Nevertheless, today’s incident has compelled us to take several actions to ensure a safe and secure campus for all our faculty, staff, students, visitors, and the community at large. Effective immediately, we will take the following actions:
- Conduct, criminal background checks on all new employees-permanent and temporary employees alike.
- Continue to do background checks on a number of existing employees
- Review the status of our current background checks policy to determine what changes are needed.
- Initiate a comprehensive review of all “referred employment relationships” like the one we have with the Chinook Clubhouse and suspend the hiring of any new additions until this review is completed.
- Conduct a review of all temporary employees from these organizations and place them on administrative leave with pay until criminal background checks are completed.
We have made counseling services available to faculty, staff and students who may need them. Students, faculty and staff emotionally affected by today’s incident are encouraged to contact one of several psychological services offices on campus. Counseling will be made available on a walk-in basis in the Office of Victim Assistance, in Counseling and Psychological Services, and through the Center for Multicultural Affairs. All three offices are located on the first and second floors of the Willard Administrative Center located just northeast of Regent Hall.
Let me conclude by again extending our heartfelt thanks to the rapid response of law enforcement officials on the scene who prevented this horrible, random attack from escalating into something far more dangerous and harmful. Campus security will continue on a heightened state of awareness with increased patrols of the campus and housing areas for the remainder of this week. I encourage anyone seeing anything suspicious to take action and report it immediately to the CUPD Dispatch at (303) xxx.xxxx.
I also want to express the deepest regret and sympathy to Michael Knorps and his family for this terrible ordeal they have experienced today. We endeavor to do all that we can do to ensure a safe and welcoming environment here on the CU-Boulder campus for all of our students, faculty, staff and visitors. Although today’s attack was a single, unprovoked and random act of violence that defies our imagination and challenges the very best of planning and preparation, we will be ever vigilant in our efforts to make this the safe and secure university environment we want it to continue to be. We are thankful that Michael is safe and has been released into the loving arms of his family. He is a brave young man and, from my conversation with him, I am very impressed at how well he is handling this traumatic event.
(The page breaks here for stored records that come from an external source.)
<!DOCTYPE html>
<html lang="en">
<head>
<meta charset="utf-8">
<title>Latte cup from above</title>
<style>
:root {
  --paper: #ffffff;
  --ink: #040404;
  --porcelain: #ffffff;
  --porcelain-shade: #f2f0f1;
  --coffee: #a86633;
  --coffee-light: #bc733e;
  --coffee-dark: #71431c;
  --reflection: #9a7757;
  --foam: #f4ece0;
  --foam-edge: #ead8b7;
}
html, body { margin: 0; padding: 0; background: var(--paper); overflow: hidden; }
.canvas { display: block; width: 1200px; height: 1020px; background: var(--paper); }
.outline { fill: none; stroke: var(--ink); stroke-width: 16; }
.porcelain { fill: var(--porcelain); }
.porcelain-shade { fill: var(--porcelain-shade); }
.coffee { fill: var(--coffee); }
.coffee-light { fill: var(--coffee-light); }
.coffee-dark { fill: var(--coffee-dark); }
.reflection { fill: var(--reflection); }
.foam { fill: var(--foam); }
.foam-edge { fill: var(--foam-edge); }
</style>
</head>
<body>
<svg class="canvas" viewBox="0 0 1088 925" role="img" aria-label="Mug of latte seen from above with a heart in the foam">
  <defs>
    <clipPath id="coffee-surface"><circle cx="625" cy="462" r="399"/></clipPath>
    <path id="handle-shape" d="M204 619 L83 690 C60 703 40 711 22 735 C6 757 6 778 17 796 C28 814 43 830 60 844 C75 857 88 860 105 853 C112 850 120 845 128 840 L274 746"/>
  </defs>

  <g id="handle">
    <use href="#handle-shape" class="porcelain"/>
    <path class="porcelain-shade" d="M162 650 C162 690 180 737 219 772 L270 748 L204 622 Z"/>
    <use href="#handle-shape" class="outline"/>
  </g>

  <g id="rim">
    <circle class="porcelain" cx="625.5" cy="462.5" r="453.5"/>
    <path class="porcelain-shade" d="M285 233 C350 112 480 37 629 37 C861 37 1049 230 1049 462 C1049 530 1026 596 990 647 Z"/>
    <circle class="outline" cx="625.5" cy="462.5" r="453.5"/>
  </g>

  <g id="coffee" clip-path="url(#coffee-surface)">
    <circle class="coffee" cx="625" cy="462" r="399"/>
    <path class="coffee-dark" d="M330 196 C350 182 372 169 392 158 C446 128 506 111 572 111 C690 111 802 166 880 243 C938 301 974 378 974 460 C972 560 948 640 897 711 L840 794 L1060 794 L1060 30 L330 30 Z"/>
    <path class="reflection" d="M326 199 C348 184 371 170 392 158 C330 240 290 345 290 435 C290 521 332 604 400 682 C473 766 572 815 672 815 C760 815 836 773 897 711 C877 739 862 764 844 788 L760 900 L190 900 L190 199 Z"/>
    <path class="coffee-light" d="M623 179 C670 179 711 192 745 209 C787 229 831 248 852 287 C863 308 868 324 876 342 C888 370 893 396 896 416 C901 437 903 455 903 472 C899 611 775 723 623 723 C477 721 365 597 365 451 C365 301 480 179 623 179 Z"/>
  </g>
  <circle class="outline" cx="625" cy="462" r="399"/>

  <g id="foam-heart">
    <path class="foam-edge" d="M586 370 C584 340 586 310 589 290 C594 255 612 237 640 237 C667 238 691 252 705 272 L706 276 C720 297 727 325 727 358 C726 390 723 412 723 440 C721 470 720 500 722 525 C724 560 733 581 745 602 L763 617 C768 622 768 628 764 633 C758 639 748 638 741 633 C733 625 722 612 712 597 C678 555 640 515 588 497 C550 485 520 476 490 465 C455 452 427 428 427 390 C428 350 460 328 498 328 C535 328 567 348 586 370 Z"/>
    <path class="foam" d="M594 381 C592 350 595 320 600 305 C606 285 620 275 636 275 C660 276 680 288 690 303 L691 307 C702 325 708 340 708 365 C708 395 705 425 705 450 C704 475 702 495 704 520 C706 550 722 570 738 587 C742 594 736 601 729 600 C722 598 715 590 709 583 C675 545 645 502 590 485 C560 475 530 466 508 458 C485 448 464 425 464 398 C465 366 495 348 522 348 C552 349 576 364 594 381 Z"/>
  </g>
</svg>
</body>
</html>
Finally, I encourage all of you to sign up for the emergency text/email messaging service that was implemented for CU-Boulder just last week and was used for the first time today to alert the campus of this incident. Our study of the Virginia Tech shootings and emergency response led us to adopt this form of emergency notification as one way to get critical information out much more quickly and reliably than email.
The text/email messaging service is intended to convey time-critical information in emergencies – with additional information on breaking news/events provided on the CU-Boulder website which was continuously updated throughout the day. The university issued a text message at 10:20 a.m. to approximately 1,300 students, faculty and staff members who had signed up for the service since it was activated less than a week ago on Aug. 23. I encourage you all to sign up for this important free service. Students, faculty and staff with a colorado.edu e-mail address can sign up online through CUConnect.